Specifically, it concerns destroyed files for police investigations into the Jalloh case, including disciplinary proceedings against several officers. Like Saxony-Anhalt's Interior Ministry under Holger Stahlknecht (CDU) in February 2018 compared to the Central German newspaper had admitted that this did not only happen in the Jalloh case. In connection with the two other deaths in the Dessau police station, documents relating to proceedings against police officers also disappeared.
In December 1997, Hans-Jürgen Rose had died of severe internal injuries after his arrest. There are many indications of brutal abuse by police officers. In October 2002, Mario Bichtemann died of a fractured skull in a cell in the district. Here, the indications indicate failure to provide assistance. As recently confirmed by a Frankfurt radiologist, Oury Jalloh was also ill-treated on January 7, 2005.

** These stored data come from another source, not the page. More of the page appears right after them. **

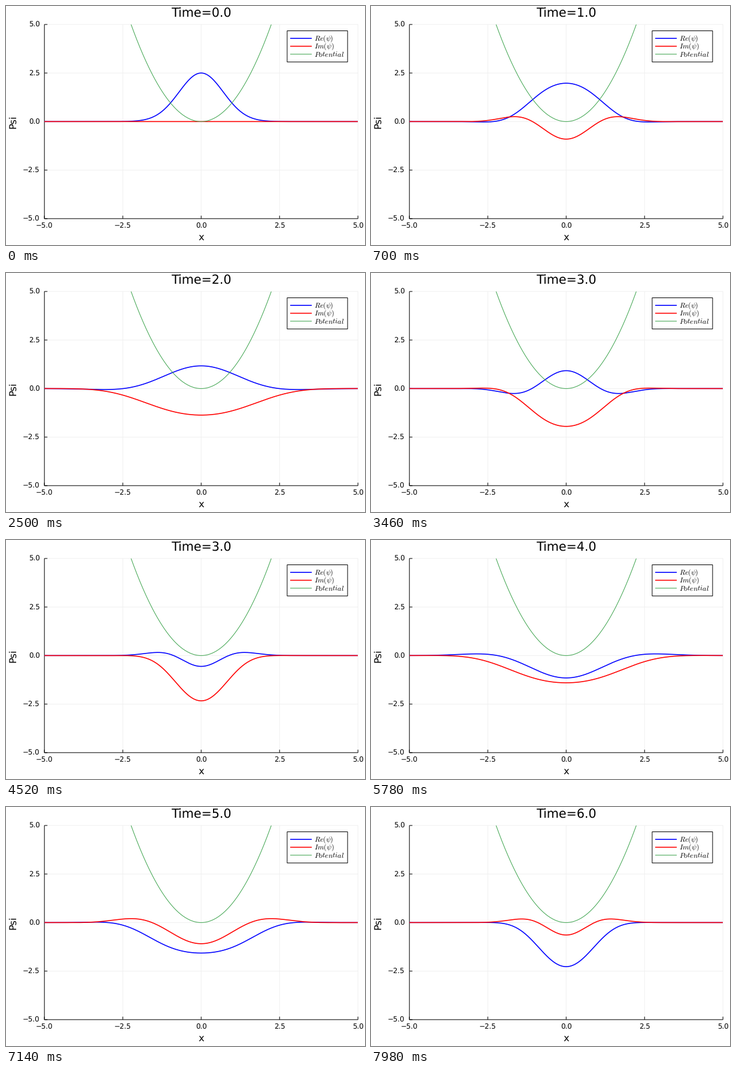
These frames come from a looping animation (600 by 400 pixels, 8 s). A matplotlib script:

```python
import matplotlib.pyplot as plt
import numpy as np
from matplotlib.animation import FuncAnimation
from matplotlib.lines import Line2D
from matplotlib.patches import Rectangle

W, H = 600, 400
PX = 0.72                      # points per pixel at 100 dpi
LEFT, RIGHT, TOP, BOTTOM = 64.2, 588.2, 30.9, 355.9
MID_X, MID_Y = (LEFT + RIGHT) / 2, (TOP + BOTTOM) / 2
FRAMES, INTERVAL, DT = 400, 20, 0.015
BLUE, RED, GREEN = "#0000ff", "#ff0000", "#3ea44e"
TICKS = (-5, -2.5, 0, 2.5, 5)

plt.rcParams.update({
    "font.family": "DejaVu Sans",
    "mathtext.fontset": "cm",
    "text.hinting": "none",
})

fig = plt.figure(figsize=(W / 100, H / 100), dpi=100, facecolor="white")
ax = fig.add_axes([LEFT / W, 1 - BOTTOM / H,
                   (RIGHT - LEFT) / W, (BOTTOM - TOP) / H])
ax.set(xlim=(-5, 5), ylim=(-5, 5))
ax.axis("off")


def label(x, y, text, size, **kw):
    kw = {"ha": "center", "va": "baseline", **kw}
    return fig.text(x / W, 1 - y / H, text, fontsize=size * PX, **kw)


def segment(xs, ys, color="black", width=1, **kw):
    line = Line2D(np.array(xs) / W, 1 - np.array(ys) / H, color=color,
                  lw=width * PX, transform=fig.transFigure, snap=False,
                  solid_capstyle="butt", solid_joinstyle="miter", **kw)
    fig.add_artist(line)


def curve(color, width, ys=()):
    line, = ax.plot(x[:len(ys)], ys, color=color, lw=width * PX, snap=False,
                    solid_capstyle="butt")
    return line


def psi(t):
    """Squeezed Gaussian breathing in a unit-frequency harmonic well."""
    c, s = np.cos(t), np.sin(t)
    q = c + 2j * s
    phase = np.arctan2(2 * s, c) % (2 * np.pi)
    amp = 2.5 / np.sqrt(abs(q)) * np.exp(-0.5j * phase)
    return amp * np.exp(-x**2 / 2 * (2 * c + 1j * s) / q)


# Grid, ticks and axis lines
for v in TICKS:
    px = MID_X + v / 10 * (RIGHT - LEFT)
    py = MID_Y - v / 10 * (BOTTOM - TOP)
    segment([px, px], [TOP, BOTTOM], "#f0f0f0", zorder=-2)
    segment([LEFT, RIGHT], [py, py], "#f0f0f0", zorder=-2)
    segment([px, px], [BOTTOM, BOTTOM - 5], zorder=-1)
    segment([LEFT, LEFT + 5], [py, py], zorder=-1)
    name = f"{v:.1f}".replace("-", "\u2212")
    label(px, 371.9, name, 11.8)
    label(56.7, py + 4.4, name, 11.8, ha="right")
segment([LEFT, LEFT, RIGHT], [TOP, BOTTOM, BOTTOM], zorder=-1)

label(MID_X, 392.4, "x", 16.3)
label(16, MID_Y, "Psi", 16.3, rotation=90, rotation_mode="anchor")
title = label(MID_X, 18.5, "", 20.7)

# Curves
x = np.linspace(-5, 5, 401)
real = curve(BLUE, 1.6)
imag = curve(RED, 1.6)
curve(GREEN, 1, x**2)

# Legend
fig.add_artist(Rectangle((469.9 / W, 1 - 93.7 / H), 101 / W, 52.2 / H,
                         fc="white", ec="black", lw=PX, snap=False,
                         transform=fig.transFigure, zorder=3))
entries = ((r"$Re(\psi)$", BLUE, 1.6), (r"$Im(\psi)$", RED, 1.6),
           (r"$Potential$", GREEN, 1))
for i, (name, color, width) in enumerate(entries):
    y = 54.2 + 13.2 * i
    segment([475, 511], [y, y], color, width, zorder=4)
    label(515.3, y + 3.9, name, 11.9, ha="left", zorder=4)


def update(n):
    t = n * DT
    wave = psi(t)
    real.set_data(x, wave.real)
    imag.set_data(x, wave.imag)
    title.set_text(f"Time={round(t):.1f}")
    return real, imag, title


anim = FuncAnimation(fig, update, frames=FRAMES, interval=INTERVAL,
                     repeat=True, repeat_delay=0)
plt.show()
```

The files were destroyed completely correctly, it said in 2018 from the Interior Ministry. This was justified with data protection and personal rights. Personal files, including those related to disciplinary procedures, need to be kept only five years after they are closed.
Questions arise here: Why were the documents relating to the internal police procedures not attached to the largely still existing investigation files of the judiciary or at least kept longer, especially since the Dessau-Roßlau public prosecutor's office in Jalloh's case had initiated a separate death investigation process at the end of 2012, which was the first Didn't rule out murder? Why don't the police and the ministry want to have logs of deletion, even though these are also subject to retention periods? And why is the police inspector demanding a high sum for processing a request for information that they would reject anyway because of missing files? Answering a corresponding request takes some time, police spokeswoman Doreen Wendland said young world,
Johannes Filter meanwhile collected the money required for his application through a fundraiser. He informed the police that he insisted on the processing. He also referred to a judgment that "fees must be proportionate and should not be a deterrent." The police have not checked that. "It cannot be in the public interest that they charge costs in this case," says Filter. He is considering a lawsuit against it. A state investigation into the circumstances surrounding Jalloh's death was "overdue," he warned. He wanted to know "when which files were deleted". This could provide clues as to whether evidence was deliberately made to disappear. Incidentally, more has disappeared in the Jalloh case: police journals, logbooks, a handcuff of the victim and video material from the crime scene group.
. (TagsToTranslate) Dessau (t) Jalloh (t) Justice (t) police